The atmosphere creates a sense of distance because tonal values lighten the further away something is. Detail is less clear and focus is reduced by the amount of air that we view the landscape through. … Using tonal drawing media such as charcoal, soft graphite, conte crayon, soft pastel, oil pastel or watercolour make several tonal studies that analyse receding features of the landscape from foreground to middle and far distance. … You can work in colour or monochrome at this stage.
Initially I had some difficulty finding a suitable viewpoint for this exercise. However at the back of the Lowry there is a sculpture called Where the Wild Things Were, which is based on the savannah grasslands of Africa, from where many products were imported into the UK through the Salford Docks. With this in the foreground, the new footbridge in the middle distance and old warehouses in the far distance, I felt this was a suitable view. I did two versions of the scene.
Firstly I drew in graphite pencil, using 2H for the distant buildings, HB for the bridge and 3B for the sculpture in the foreground.
For the second version, I used various dilutions of Indian ink, with the distant warehouses in the palest, most dilute mixes and the foreground sculpture in the strongest.

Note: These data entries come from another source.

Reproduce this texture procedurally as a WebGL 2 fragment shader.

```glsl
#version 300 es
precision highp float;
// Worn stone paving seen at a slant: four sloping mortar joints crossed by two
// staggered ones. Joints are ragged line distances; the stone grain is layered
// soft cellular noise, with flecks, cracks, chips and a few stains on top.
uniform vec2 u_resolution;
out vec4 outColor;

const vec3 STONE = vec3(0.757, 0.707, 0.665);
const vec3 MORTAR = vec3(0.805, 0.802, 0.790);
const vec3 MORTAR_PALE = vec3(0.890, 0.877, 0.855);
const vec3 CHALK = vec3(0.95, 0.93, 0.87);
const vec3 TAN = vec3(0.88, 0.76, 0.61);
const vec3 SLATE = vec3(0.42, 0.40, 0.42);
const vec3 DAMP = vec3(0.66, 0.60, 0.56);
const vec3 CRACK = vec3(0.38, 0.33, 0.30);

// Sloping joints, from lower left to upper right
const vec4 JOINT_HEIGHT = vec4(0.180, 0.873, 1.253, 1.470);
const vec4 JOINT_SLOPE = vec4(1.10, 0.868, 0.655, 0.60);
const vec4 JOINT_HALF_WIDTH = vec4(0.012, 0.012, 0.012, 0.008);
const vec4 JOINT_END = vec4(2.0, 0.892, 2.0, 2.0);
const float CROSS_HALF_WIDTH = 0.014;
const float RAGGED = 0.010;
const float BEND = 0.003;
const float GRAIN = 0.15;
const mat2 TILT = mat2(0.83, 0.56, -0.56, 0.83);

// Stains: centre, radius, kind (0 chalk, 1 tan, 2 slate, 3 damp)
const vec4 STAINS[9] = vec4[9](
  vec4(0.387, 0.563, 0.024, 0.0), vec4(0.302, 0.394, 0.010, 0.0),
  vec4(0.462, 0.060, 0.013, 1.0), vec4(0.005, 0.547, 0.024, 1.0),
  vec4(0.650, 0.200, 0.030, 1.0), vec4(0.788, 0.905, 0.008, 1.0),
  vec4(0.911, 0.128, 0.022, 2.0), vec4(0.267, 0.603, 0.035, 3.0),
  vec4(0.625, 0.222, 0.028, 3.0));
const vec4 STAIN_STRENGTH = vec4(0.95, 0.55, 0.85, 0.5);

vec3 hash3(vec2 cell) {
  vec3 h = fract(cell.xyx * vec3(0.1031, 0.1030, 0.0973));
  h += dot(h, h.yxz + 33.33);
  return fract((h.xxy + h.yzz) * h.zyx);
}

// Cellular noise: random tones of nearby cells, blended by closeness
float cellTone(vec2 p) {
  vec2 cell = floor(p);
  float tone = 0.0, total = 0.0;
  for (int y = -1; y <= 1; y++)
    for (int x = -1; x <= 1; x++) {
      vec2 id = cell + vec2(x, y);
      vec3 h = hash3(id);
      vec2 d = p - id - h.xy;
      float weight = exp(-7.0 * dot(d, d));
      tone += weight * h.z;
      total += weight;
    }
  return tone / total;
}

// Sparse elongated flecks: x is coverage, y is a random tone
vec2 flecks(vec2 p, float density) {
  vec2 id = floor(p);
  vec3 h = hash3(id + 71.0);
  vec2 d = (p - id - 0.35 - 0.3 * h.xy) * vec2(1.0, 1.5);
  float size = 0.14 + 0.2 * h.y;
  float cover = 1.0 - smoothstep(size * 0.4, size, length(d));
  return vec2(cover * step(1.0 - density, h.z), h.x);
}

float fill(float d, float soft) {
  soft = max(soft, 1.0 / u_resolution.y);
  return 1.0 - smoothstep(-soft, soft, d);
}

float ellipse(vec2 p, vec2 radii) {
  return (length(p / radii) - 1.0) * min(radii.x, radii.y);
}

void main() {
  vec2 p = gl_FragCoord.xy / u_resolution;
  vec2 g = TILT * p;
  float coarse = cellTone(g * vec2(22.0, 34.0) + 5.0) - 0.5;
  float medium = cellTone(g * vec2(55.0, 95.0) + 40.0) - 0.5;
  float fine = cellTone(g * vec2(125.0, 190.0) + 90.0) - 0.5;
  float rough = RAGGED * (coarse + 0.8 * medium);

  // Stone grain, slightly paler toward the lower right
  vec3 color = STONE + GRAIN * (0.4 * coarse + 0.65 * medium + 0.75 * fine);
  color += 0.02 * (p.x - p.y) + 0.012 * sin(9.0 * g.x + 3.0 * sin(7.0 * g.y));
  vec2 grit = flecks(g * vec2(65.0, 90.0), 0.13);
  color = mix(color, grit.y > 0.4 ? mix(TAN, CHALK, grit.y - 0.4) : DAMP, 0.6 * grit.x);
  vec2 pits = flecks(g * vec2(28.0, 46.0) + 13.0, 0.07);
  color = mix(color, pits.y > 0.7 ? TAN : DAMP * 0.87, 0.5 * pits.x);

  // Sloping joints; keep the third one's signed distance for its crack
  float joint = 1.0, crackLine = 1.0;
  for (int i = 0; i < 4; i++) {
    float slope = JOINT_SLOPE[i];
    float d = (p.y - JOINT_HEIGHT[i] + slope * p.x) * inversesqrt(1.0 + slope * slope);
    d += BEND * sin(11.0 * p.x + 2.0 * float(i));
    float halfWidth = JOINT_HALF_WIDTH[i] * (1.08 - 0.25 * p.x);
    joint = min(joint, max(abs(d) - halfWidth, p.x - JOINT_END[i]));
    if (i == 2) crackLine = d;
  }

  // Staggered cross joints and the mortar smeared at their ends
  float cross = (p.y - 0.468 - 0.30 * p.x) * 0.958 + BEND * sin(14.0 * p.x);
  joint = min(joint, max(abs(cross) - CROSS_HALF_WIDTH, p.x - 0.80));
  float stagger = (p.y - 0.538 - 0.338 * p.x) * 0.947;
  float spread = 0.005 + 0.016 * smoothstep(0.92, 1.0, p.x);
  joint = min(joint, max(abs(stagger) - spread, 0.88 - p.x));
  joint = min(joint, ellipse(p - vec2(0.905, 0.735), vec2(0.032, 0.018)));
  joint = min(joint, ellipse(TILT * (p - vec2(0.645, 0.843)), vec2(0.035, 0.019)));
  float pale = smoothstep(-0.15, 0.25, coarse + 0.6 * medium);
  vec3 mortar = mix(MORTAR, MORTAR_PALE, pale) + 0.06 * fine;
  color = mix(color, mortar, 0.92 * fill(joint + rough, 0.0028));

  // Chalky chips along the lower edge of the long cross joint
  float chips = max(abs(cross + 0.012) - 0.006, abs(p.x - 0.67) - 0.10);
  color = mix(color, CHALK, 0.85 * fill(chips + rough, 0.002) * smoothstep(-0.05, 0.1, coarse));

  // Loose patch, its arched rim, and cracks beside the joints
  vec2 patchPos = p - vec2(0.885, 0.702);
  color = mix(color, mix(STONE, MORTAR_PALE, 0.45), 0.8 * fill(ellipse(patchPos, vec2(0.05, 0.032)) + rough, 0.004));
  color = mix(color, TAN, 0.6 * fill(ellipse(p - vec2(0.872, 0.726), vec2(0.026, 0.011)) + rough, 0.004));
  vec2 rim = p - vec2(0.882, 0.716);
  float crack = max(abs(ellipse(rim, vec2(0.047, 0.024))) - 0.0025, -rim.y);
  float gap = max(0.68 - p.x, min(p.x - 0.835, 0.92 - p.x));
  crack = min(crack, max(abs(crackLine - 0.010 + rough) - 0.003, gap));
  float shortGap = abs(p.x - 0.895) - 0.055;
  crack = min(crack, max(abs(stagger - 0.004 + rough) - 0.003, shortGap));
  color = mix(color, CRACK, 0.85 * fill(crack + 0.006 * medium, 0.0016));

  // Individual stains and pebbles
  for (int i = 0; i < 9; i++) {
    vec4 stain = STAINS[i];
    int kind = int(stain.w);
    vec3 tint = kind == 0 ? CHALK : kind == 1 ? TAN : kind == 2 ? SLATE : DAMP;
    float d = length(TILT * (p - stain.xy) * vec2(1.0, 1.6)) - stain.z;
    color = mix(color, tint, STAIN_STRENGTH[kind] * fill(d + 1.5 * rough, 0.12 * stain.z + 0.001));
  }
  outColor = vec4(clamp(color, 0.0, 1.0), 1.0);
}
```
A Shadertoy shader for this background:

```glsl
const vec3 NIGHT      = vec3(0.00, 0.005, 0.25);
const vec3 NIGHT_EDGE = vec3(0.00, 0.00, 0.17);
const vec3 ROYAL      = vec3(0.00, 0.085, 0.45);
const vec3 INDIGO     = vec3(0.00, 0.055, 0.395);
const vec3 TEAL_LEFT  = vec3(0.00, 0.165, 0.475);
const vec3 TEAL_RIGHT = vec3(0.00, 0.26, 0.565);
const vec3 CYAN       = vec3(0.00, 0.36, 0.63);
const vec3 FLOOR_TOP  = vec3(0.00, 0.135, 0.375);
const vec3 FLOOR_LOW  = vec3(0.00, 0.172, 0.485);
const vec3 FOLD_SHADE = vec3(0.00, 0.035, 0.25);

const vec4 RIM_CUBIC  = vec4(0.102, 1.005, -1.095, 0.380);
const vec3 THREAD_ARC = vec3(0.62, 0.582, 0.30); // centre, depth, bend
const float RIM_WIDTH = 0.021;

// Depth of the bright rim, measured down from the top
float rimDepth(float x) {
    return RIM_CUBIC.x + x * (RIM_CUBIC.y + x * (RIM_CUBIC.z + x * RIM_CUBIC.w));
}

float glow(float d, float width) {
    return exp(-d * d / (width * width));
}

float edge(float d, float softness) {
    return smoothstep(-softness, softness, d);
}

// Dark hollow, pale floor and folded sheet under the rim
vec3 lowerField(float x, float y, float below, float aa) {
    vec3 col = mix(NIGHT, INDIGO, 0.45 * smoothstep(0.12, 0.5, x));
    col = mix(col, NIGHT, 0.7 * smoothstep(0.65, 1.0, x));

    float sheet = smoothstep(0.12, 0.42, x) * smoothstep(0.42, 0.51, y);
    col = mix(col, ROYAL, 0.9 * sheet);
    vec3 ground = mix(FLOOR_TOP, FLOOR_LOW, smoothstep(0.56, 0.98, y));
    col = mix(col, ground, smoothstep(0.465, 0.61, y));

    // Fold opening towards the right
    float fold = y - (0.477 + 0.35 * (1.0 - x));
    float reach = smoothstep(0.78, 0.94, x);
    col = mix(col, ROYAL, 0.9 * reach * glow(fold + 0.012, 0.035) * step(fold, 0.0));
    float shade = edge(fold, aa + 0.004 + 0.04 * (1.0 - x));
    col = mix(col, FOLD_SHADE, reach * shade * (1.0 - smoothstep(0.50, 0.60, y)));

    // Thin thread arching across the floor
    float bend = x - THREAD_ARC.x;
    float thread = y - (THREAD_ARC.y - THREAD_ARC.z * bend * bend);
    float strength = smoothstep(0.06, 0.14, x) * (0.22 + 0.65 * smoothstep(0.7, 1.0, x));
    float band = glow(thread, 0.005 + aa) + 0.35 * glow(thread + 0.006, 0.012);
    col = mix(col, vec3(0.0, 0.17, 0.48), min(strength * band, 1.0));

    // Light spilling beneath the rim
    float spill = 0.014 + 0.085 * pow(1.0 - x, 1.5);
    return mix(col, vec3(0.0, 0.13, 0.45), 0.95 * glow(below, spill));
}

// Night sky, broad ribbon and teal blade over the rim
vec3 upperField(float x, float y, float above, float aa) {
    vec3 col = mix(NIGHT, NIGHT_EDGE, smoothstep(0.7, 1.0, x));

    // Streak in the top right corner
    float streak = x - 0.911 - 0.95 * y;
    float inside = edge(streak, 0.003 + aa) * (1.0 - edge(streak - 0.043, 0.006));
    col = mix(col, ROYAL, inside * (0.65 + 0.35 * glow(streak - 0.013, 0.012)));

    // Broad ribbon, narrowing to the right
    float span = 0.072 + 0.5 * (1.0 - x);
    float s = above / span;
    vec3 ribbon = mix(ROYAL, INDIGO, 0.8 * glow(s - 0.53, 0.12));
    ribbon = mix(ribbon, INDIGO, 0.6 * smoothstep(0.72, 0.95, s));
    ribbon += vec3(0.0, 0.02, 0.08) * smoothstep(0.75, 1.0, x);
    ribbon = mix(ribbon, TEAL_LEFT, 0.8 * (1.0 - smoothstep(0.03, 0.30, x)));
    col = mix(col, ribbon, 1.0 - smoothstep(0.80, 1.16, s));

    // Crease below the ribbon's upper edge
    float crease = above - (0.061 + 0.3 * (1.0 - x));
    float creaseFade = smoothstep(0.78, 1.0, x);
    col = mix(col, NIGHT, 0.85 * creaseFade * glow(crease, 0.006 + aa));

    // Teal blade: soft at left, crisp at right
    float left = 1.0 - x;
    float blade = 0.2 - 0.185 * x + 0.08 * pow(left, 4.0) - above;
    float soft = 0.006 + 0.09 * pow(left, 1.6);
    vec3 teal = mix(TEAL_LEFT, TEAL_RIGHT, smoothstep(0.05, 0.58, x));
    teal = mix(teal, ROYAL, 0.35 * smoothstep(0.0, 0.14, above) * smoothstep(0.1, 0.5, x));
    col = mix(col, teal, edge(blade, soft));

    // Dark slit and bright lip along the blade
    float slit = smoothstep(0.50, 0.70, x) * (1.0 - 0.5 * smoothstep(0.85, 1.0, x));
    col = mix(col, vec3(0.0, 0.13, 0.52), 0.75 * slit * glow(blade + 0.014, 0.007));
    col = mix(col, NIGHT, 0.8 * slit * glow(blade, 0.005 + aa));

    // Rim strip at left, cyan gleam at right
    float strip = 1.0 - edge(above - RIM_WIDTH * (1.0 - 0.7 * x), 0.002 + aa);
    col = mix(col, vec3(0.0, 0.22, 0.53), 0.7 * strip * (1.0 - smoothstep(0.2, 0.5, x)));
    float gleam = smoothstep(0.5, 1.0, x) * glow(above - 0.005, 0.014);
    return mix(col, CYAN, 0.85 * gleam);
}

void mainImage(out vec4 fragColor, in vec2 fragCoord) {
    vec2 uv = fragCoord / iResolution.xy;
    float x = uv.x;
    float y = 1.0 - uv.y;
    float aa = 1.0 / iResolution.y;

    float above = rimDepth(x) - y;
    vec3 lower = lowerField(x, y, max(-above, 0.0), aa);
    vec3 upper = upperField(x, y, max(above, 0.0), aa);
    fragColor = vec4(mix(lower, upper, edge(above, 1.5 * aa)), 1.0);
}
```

I tried to add some more aerial perspective in the sky with clouds but this was not very successful as they look more like barrage balloons.